As well as the family developments, Rendell covers the change in police procedures over the years (the series begain in 1964): technological, political, social. New, young staff are hired who have the attitudes of their own generation, bringing challenges for Wexford and the old hands.

Finally, Rendell is interested in addressing changes in society's values. In this well-established series, and particularly through Wexford, who is both old (experienced) and open-minded (this is what makes him a good, intuitive policeman), attitudes to race, gender, religion, the developing world, consumerism, religion, morals and so on are bought into focus. Rendell has a strong liberal social conscience: Wexford, being both aware of his increasing age and the possibility of becoming more "out of touch", as well as having a sensitive and emotional personality, seems to represent the authorial persona.

I hope I haven't made this book sound heavy-going. It isn't. All this context is interwound into a readable, digestible plot. Rendell likes to explore one particular situation in each of these novels; in this case, "End in Tears" focuses on young children, parenthood, surrogacy, and the powerful feelings thus engendered — using new and established characters to explore different angles. (This book, published in 2005, is certainly topical, bearing in mind the current media-induced hysteria over Madonna's adoption of a Somalian baby earlier this year, 2006.)

Of course, the book is a detective novel, and works well as such. The plotting is tight and many balls are kept in the air without one falling down that I noticed, even though the presence of twins is usually a bad sign in crime fiction. But in the end, the denouement is almost irrelevant (just as well, as I thought it stretched believability a bit too much). But as a whole, the book simply works — the author is comfortable with the world she has created, the characters live outside the page, reading is effortless.

I will send a free, unread copy of this book to the first person who asks for it in the comments — owing to advancing senility I inadvertently bought two copies. If you haven't read a Wexford novel before, I'd recommend starting the series from the beginning (they are all in print). If you have read a Wexford before and like them, you will enjoy this one too.

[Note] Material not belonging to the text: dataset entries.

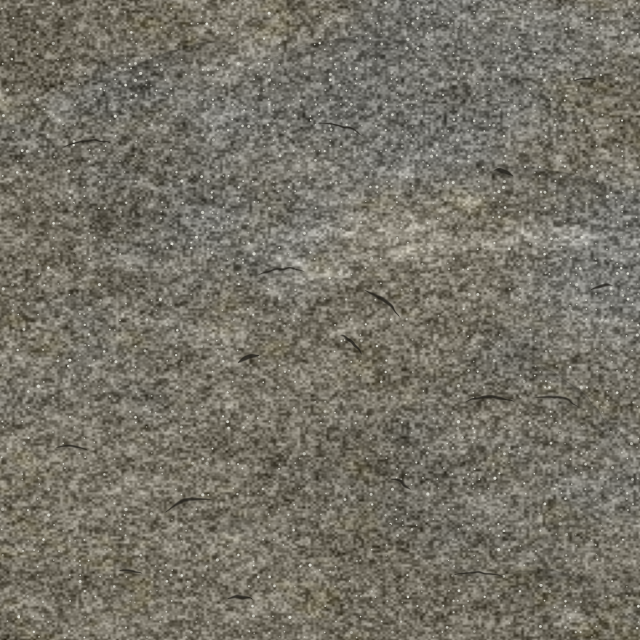
A WebGL 1 fragment shader for this texture:

```glsl
precision highp float;
uniform vec2 u_resolution;

const vec3 WARM_OFFSET = vec3(0.0, -0.02, -0.07);
const vec3 COOL_OFFSET = vec3(-0.015, -0.017, -0.038);
const vec3 OCHRE_OFFSET = vec3(0.008, -0.016, -0.098);
const vec3 CRACK_COLOR = vec3(0.13, 0.12, 0.10);
const vec3 GLINT_COLOR = vec3(0.88, 0.88, 0.84);

// Sine-free hashes
float hash1(vec2 p) {
  vec3 q = fract(p.xyx * 0.1031);
  q += dot(q, q.yzx + 33.33);
  return fract((q.x + q.y) * q.z);
}

vec2 hash2(vec2 p) {
  vec3 q = fract(p.xyx * vec3(0.1031, 0.1030, 0.0973));
  q += dot(q, q.yzx + 33.33);
  return fract((q.xx + q.yz) * q.zy);
}

// Value noise centred on zero
float noise(vec2 p) {
  vec2 i = floor(p);
  vec2 f = fract(p);
  f = f * f * (3.0 - 2.0 * f);
  float low = mix(hash1(i), hash1(i + vec2(1.0, 0.0)), f.x);
  float high = mix(hash1(i + vec2(0.0, 1.0)), hash1(i + vec2(1.0)), f.x);
  return mix(low, high, f.y) - 0.5;
}

float fbm(vec2 p) {
  float sum = 0.0;
  float amplitude = 1.0;
  for (int i = 0; i < 4; i++) {
    sum += amplitude * noise(p);
    p = mat2(1.94, 0.16, -0.16, 1.94) * p + 17.3;
    amplitude *= 0.55;
  }
  return sum;
}

// Tapered marks scattered on a grid: x = sharp crack, y = soft shadow below it
vec2 scatterMarks(vec2 p, float cells, float chance, float reach, float thickness, float seed, float pixel) {
  vec2 marks = vec2(0.0);
  vec2 home = floor(p * cells);
  for (int j = -1; j <= 1; j++) {
    for (int i = -1; i <= 1; i++) {
      vec2 cell = home + vec2(float(i), float(j));
      vec2 id = cell + seed;
      vec2 shape = hash2(id + 41.7);
      float present = step(hash1(id + 7.9), chance);
      vec2 d = p - (cell + 0.15 + 0.7 * hash2(id)) / cells;
      float angle = mix(-1.15, 0.55, shape.x) * shape.y;
      d = mat2(cos(angle), -sin(angle), sin(angle), cos(angle)) * d;
      float extent = reach * mix(0.4, 1.0, hash1(id + 93.1));
      float along = d.x / extent;
      float taper = max(1.0 - along * along, 0.0);
      float across = d.y + 0.2 * extent * along * along;
      float width = thickness * mix(0.25, 1.0, pow(shape.y, 4.0)) * taper;
      float crack = (1.0 - smoothstep(width - pixel, width + pixel, abs(across))) * smoothstep(0.0, 0.3, taper);
      float below = 1.0 - smoothstep(-pixel, 2.5 * pixel, across);
      float shadow = below * exp(min(across, 0.0) * 5.0 / extent) * taper;
      marks = max(marks, present * vec2(crack, shadow));
    }
  }
  return marks;
}

// Small bright mica flakes, one at most per cell
float glints(vec2 p, float cells, float chance, float pixel) {
  vec2 cell = floor(p * cells);
  vec2 center = cell + 0.3 + 0.4 * hash2(cell + 5.3);
  float radius = mix(0.0007, 0.0021, pow(hash1(cell + 61.0), 3.0));
  float d = length(p * cells - center) / cells;
  float flake = 1.0 - smoothstep(radius - 0.5 * pixel, radius + pixel, d);
  return flake * step(hash1(cell + 23.0), chance) * mix(0.45, 1.0, hash1(cell + 88.0));
}

// Bumpy surface lit from above
float relief(vec2 p, vec2 scale, float offset) {
  return fbm((p + vec2(-0.3, 1.0) * offset) * scale) - fbm(p * scale);
}

void main() {
  vec2 p = gl_FragCoord.xy / u_resolution.y;
  float pixel = 1.0 / u_resolution.y;
  vec2 warp = vec2(fbm(p * 9.0), fbm(p * 9.0 + 31.0));
  vec2 q = p + 0.014 * warp;

  // Layered strata, with the palest streaks in a band across the middle
  float strata = fbm(q * vec2(5.0, 19.0) + 3.0);
  float streaks = fbm(q * vec2(11.0, 44.0) + 57.0);
  float bandOffset = (p.y - 0.66 + 0.12 * p.x) / 0.15;
  float band = exp(-bandOffset * bandOffset) * smoothstep(0.1, 0.6, p.x);
  float pale = smoothstep(0.1, 0.65, streaks + 0.6 * strata) * (0.3 + 0.7 * band);

  // Tone from broad patches down to single grains
  float tone = 0.452 + 0.055 * fbm(p * 3.2 + 9.0) + 0.05 * strata + 0.03 * streaks;
  tone += 0.11 * pale + 0.02 * band;
  tone -= 0.07 * relief(q, vec2(9.0, 17.0), 0.012);
  tone -= 0.06 * relief(q, vec2(32.0, 52.0), 0.005);
  tone += 0.10 * noise(q * vec2(62.0, 105.0));
  tone += 0.20 * noise(p * vec2(135.0, 170.0) + 13.0);
  tone += 0.29 * noise(p * vec2(240.0, 275.0) + 71.0);

  // Cool grey patches, strongest at upper right, and ochre stains
  float cool = smoothstep(-0.2, 0.6, fbm(q * vec2(3.0, 5.0) + 21.0) + 0.5 * (p.x + p.y) - 0.55);
  float ochre = smoothstep(0.1, 0.6, fbm(q * vec2(14.0, 22.0) + 83.0));
  vec3 color = tone + mix(mix(WARM_OFFSET, OCHRE_OFFSET, ochre), COOL_OFFSET, cool);

  // Broad ledges and short cracks with ragged edges
  vec2 ragged = p + 0.007 * warp + 0.003 * noise(p * 95.0);
  vec2 ledge = scatterMarks(ragged, 3.0, 0.45, 0.13, 0.001, 11.0, pixel);
  vec2 crack = scatterMarks(ragged, 6.0, 0.5, 0.042, 0.006, 29.0, pixel);
  color *= 1.0 - 0.24 * ledge.y - 0.16 * crack.y;
  color = mix(color, CRACK_COLOR, 0.8 * crack.x + 0.2 * ledge.x * (1.0 - crack.x));

  // Mica sparkle
  float sparkle = glints(p, 125.0, 0.07 + 0.09 * cool, pixel);
  color = mix(color, GLINT_COLOR, sparkle * (1.0 - crack.x));

  gl_FragColor = vec4(clamp(color, 0.0, 1.0), 1.0);
}
```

Here is a bibliography for Ruth Rendell, which includes the Wexford series in reading order.

Originally posted at Petrona on 5 November 2006.

This entry was posted in Books, Crime fiction, England, Europe, Police procedural, Series, Social comment and tagged , . Bookmark the permalink.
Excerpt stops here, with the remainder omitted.